Sacking managers and head coaches may feel like a particularly modern phenomenon, but as the old adage goes ‘there’s nothing new under the sun’ and that’s especially the case in football. Way back in January 1953 the football club representing the capital of Tuscany was having a bad time of it. After finishing in fourth place the previous season under manager Renzo Magli, newly arrived from neighbouring Empoli, Fiorentina and especially club president Enrico Befani were expecting an improvement in fortunes with, perhaps, even a run at winning the Scudetto. By the turn of the year however, things were looking anything but positive.
The season was halfway through and the previous ten games had brought five defeats and five draws. Any hopes of glory had disappeared, and the club was heading in a downward spiral towards the foot of the league table. It was time for action. Befani removed Magli from office and did what anyone would do when caring for an ailing body. He called for the doctor. Continue reading →
As the bright Oranje flame of Dutch Totaal Voetbal burnt so brightly before consuming itself in the 1974 World Cup Final and falling to cruel defeat, back in Kerkrade, a Dutch town virtually lying up against the German border, an amateur footballer watched on television. Little did he know that, four years later, donned in the famous colours of his country, he would score the goal that gave the Netherlands renewed hope that they could lay to rest the ghost of the numbing defeat to his German neighbours. In the space of those four years, Dick Nanninga would go from a part-time footballer and full-time worker on construction sites to being the robust and muscular embodiment of an artisan iconoclast among a squad of Dutch artists, the man who gave hope of redemption to his country – and a florist. Continue reading →

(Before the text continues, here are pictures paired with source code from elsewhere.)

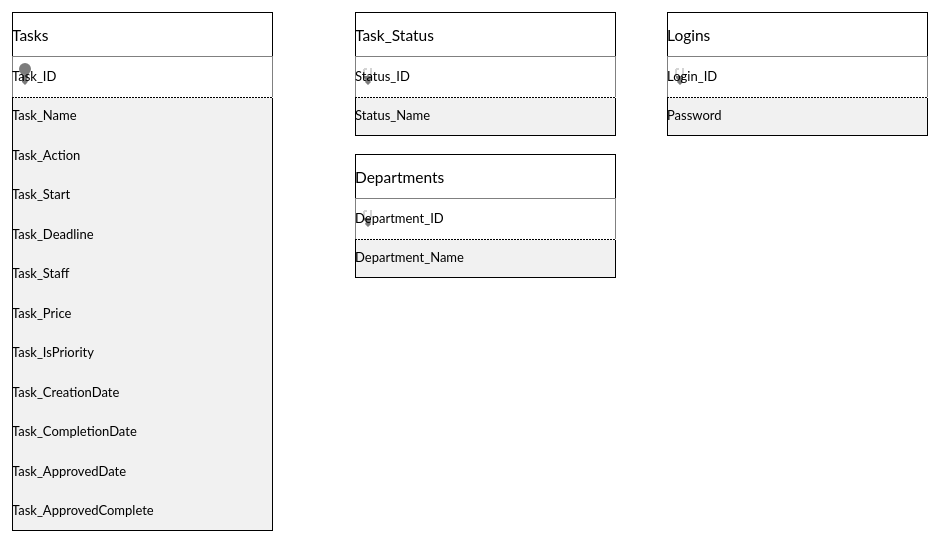
<!DOCTYPE html>
<html lang="en">
<head>
<meta charset="utf-8">
<title>Task database entities</title>
<style>
:root {
  --paper: #fff;
  --ink: #000;
  --rule: #808080;
  --field-fill: #f1f1f1;
  --key-icon: #7c7c7c;
  --key-ghost: #d4d4d4;
}
* { box-sizing: border-box; margin: 0; padding: 0; }
html, body { width: 940px; height: 544px; overflow: hidden; background: var(--paper); }
body { font: 13px/16px Lato, "Open Sans", sans-serif; color: var(--ink); }
.diagram {
  display: grid;
  grid-template-columns: 343px 312px 261px;
  align-items: start;
  padding: 12px 0 0 12px;
}
.column { display: flex; flex-direction: column; gap: 18px; }
.entity { width: 261px; }
.entity-name {
  display: flex;
  align-items: center;
  height: 44px;
  border: solid var(--ink);
  border-width: 1px 1px 0;
  font-size: 15.5px;
  line-height: 20px;
  font-weight: 400;
}
.primary-key {
  position: relative;
  display: flex;
  align-items: center;
  height: 41px;
  padding-bottom: 3px;
  border: solid var(--rule);
  border-width: 1px 1px 0;
}
.key-icon { position: absolute; left: 4px; top: 4px; width: 16px; height: 28px; }
.entity-name span, .primary-key span, .fields li { position: relative; left: -1px; }
.fields {
  position: relative;
  height: 39px;
  border: solid var(--ink);
  border-width: 0 1px 1px;
  background: var(--field-fill);
  list-style: none;
}
.fields.long { height: 434px; }
.fields::before {
  content: "";
  position: absolute;
  left: -1px;
  right: -1px;
  top: 0;
  height: 1px;
  background: repeating-linear-gradient(90deg, var(--ink) 0 2px, var(--paper) 2px 3px);
}
.fields li { display: flex; align-items: center; height: 39.5px; top: -1.5px; }
</style>
</head>
<body>
<svg width="0" height="0" style="position:absolute" aria-hidden="true">
  <defs>
    <path id="key-shaft" d="M5 14H11V17L10 18L11 20L10 22L8 24L5 21Z" fill="var(--key-icon)"/>
    <g id="key-solid">
      <circle cx="8" cy="8" r="6" fill="var(--key-icon)"/>
      <use href="#key-shaft"/>
    </g>
    <g id="key-outline">
      <path d="M4 8V16M4 8H7M11 7V15" fill="none" stroke="var(--key-ghost)" stroke-width="2"/>
      <path d="M4 15H11V18L10 20L11 21L8 24L5 21L6 19L4 17Z" fill="var(--key-icon)"/>
    </g>
  </defs>
</svg>
<main class="diagram">
  <div class="column">
    <section class="entity">
      <h2 class="entity-name"><span>Tasks</span></h2>
      <div class="primary-key">
        <svg class="key-icon" viewBox="0 0 16 28" aria-hidden="true"><use href="#key-solid"/></svg>
        <span>Task_ID</span>
      </div>
      <ul class="fields long">
        <li>Task_Name</li>
        <li>Task_Action</li>
        <li>Task_Start</li>
        <li>Task_Deadline</li>
        <li>Task_Staff</li>
        <li>Task_Price</li>
        <li>Task_IsPriority</li>
        <li>Task_CreationDate</li>
        <li>Task_CompletionDate</li>
        <li>Task_ApprovedDate</li>
        <li>Task_ApprovedComplete</li>
      </ul>
    </section>
  </div>
  <div class="column">
    <section class="entity">
      <h2 class="entity-name"><span>Task_Status</span></h2>
      <div class="primary-key">
        <svg class="key-icon" viewBox="0 0 16 28" aria-hidden="true"><use href="#key-outline"/></svg>
        <span>Status_ID</span>
      </div>
      <ul class="fields"><li>Status_Name</li></ul>
    </section>
    <section class="entity">
      <h2 class="entity-name"><span>Departments</span></h2>
      <div class="primary-key">
        <svg class="key-icon" viewBox="0 0 16 28" aria-hidden="true"><use href="#key-outline"/></svg>
        <span>Department_ID</span>
      </div>
      <ul class="fields"><li>Department_Name</li></ul>
    </section>
  </div>
  <div class="column">
    <section class="entity">
      <h2 class="entity-name"><span>Logins</span></h2>
      <div class="primary-key">
        <svg class="key-icon" viewBox="0 0 16 28" aria-hidden="true"><use href="#key-outline"/></svg>
        <span>Login_ID</span>
      </div>
      <ul class="fields"><li>Password</li></ul>
    </section>
  </div>
</main>
</body>
</html>
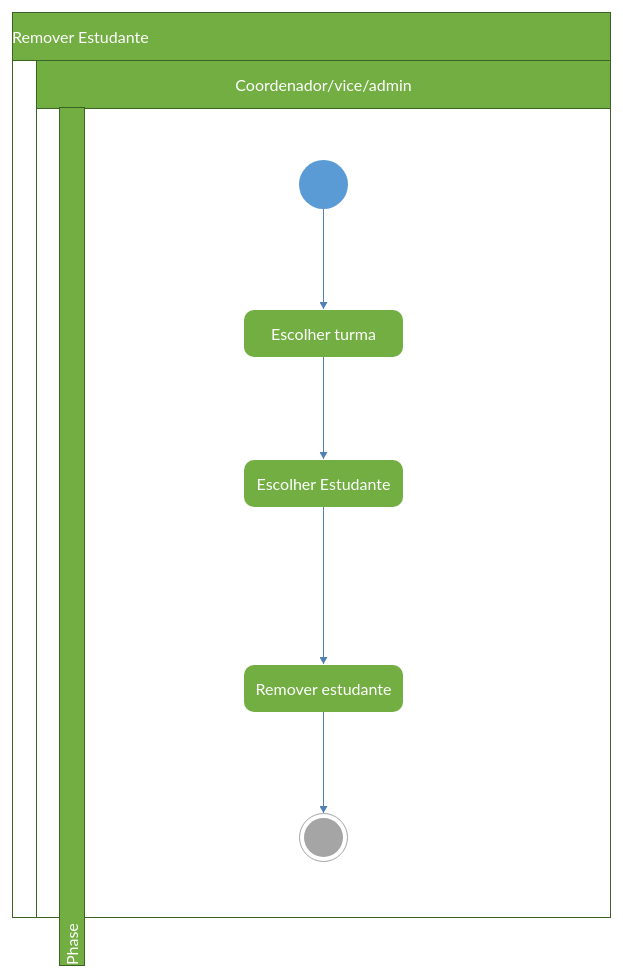
<!DOCTYPE html>
<html lang="pt">
<head>
<meta charset="utf-8">
<title>Remover Estudante</title>
<style>
:root {
  --green: #72ae42;
  --green-edge: #3a6324;
  --blue: #5b9bd5;
  --line: #4f81b4;
  --grey: #a5a5a5;
  --paper: #fff;
}
* { box-sizing: border-box; margin: 0; }
html, body { width: 623px; height: 978px; overflow: hidden; background: var(--paper); }
body { position: relative; font: 16px/20px Lato, Carlito, sans-serif; color: var(--paper); }
.pool {
  position: absolute; left: 12px; top: 12px; width: 599px; height: 906px;
  border: 1px solid var(--green-edge);
  display: flex; flex-direction: column;
}
.pool-title {
  height: 48px; flex: none; background: var(--green);
  border-bottom: 1px solid var(--green-edge);
  display: flex; align-items: center; font-size: 16px; font-weight: 400;
}
.pool-title span { margin-left: -1px; }
.lane { flex: 1; margin-left: 23px; border-left: 1px solid var(--green-edge); }
.lane-title {
  height: 48px; background: var(--green);
  border-bottom: 1px solid var(--green-edge);
  display: flex; align-items: center; justify-content: center;
  font-size: 16px; font-weight: 400;
}
.phase {
  position: absolute; left: 59px; top: 107px; width: 26px; height: 859px;
  background: var(--green); border: 1.5px solid var(--green-edge);
  display: flex; align-items: center; justify-content: flex-start;
  writing-mode: vertical-rl; transform: rotate(180deg);
}
.connectors { position: absolute; left: 0; top: 0; }
.node { position: absolute; }
.start { left: 299px; top: 160px; width: 49px; height: 49px; border-radius: 50%; background: var(--blue); }
.step {
  left: 244px; width: 159px; height: 47px; border-radius: 10px; background: var(--green);
  display: flex; align-items: center; justify-content: center; white-space: nowrap;
}
.choose-class { top: 310px; }
.choose-student { top: 460px; }
.remove-student { top: 665px; }
.end {
  left: 299px; top: 813px; width: 49px; height: 49px; border-radius: 50%;
  border: 1px solid var(--grey); padding: 4px; background: var(--paper);
}
.end::before { content: ""; display: block; height: 100%; border-radius: 50%; background: var(--grey); }
</style>
</head>
<body>
<section class="pool">
  <h1 class="pool-title"><span>Remover Estudante</span></h1>
  <div class="lane">
    <h2 class="lane-title">Coordenador/vice/admin</h2>
  </div>
</section>
<div class="phase">Phase</div>
<svg class="connectors" width="623" height="978" viewBox="0 0 623 978" aria-hidden="true">
  <defs>
    <marker id="arrow" markerUnits="userSpaceOnUse" markerWidth="8" markerHeight="8" refX="7" refY="4" orient="auto">
      <polygon points="0,0 7,4 0,8" fill="var(--line)"/>
    </marker>
  </defs>
  <g stroke="var(--line)" stroke-width="1" marker-end="url(#arrow)">
    <line x1="323.5" y1="209" x2="323.5" y2="309" marker-end="url(#arrow)"/>
    <line x1="323.5" y1="357" x2="323.5" y2="459" marker-end="url(#arrow)"/>
    <line x1="323.5" y1="507" x2="323.5" y2="664" marker-end="url(#arrow)"/>
    <line x1="323.5" y1="712" x2="323.5" y2="813" marker-end="url(#arrow)"/>
  </g>
</svg>
<div class="node start"></div>
<div class="node step choose-class">Escolher turma</div>
<div class="node step choose-student">Escolher Estudante</div>
<div class="node step remove-student">Remover estudante</div>
<div class="node end"></div>
</body>
</html>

On 16 November 2005, in Sydney’s Telstra Stadium, John Aloisi, late of Coventry City and Portsmouth, among many other clubs, but at the time plying his trade with Alavés in Spain’s Basque country, held the fate of his nation’s footballing aspirations in his hands. Donned in the gold shirt of Australia’s Socceroos, he stood a little more than twelve yards from the goal line policed by Uruguay’s ‘keeper, Fabián Carini. The next few seconds would decide if the upstart Aussies would go to the 2006 World Cup Finals. If Aloisi could convert his spot kick, there was nothing that La Celeste, twice crowned as champions of the world, could do about it. Australia would be in Germany, and the South Americans would miss out. Continue reading →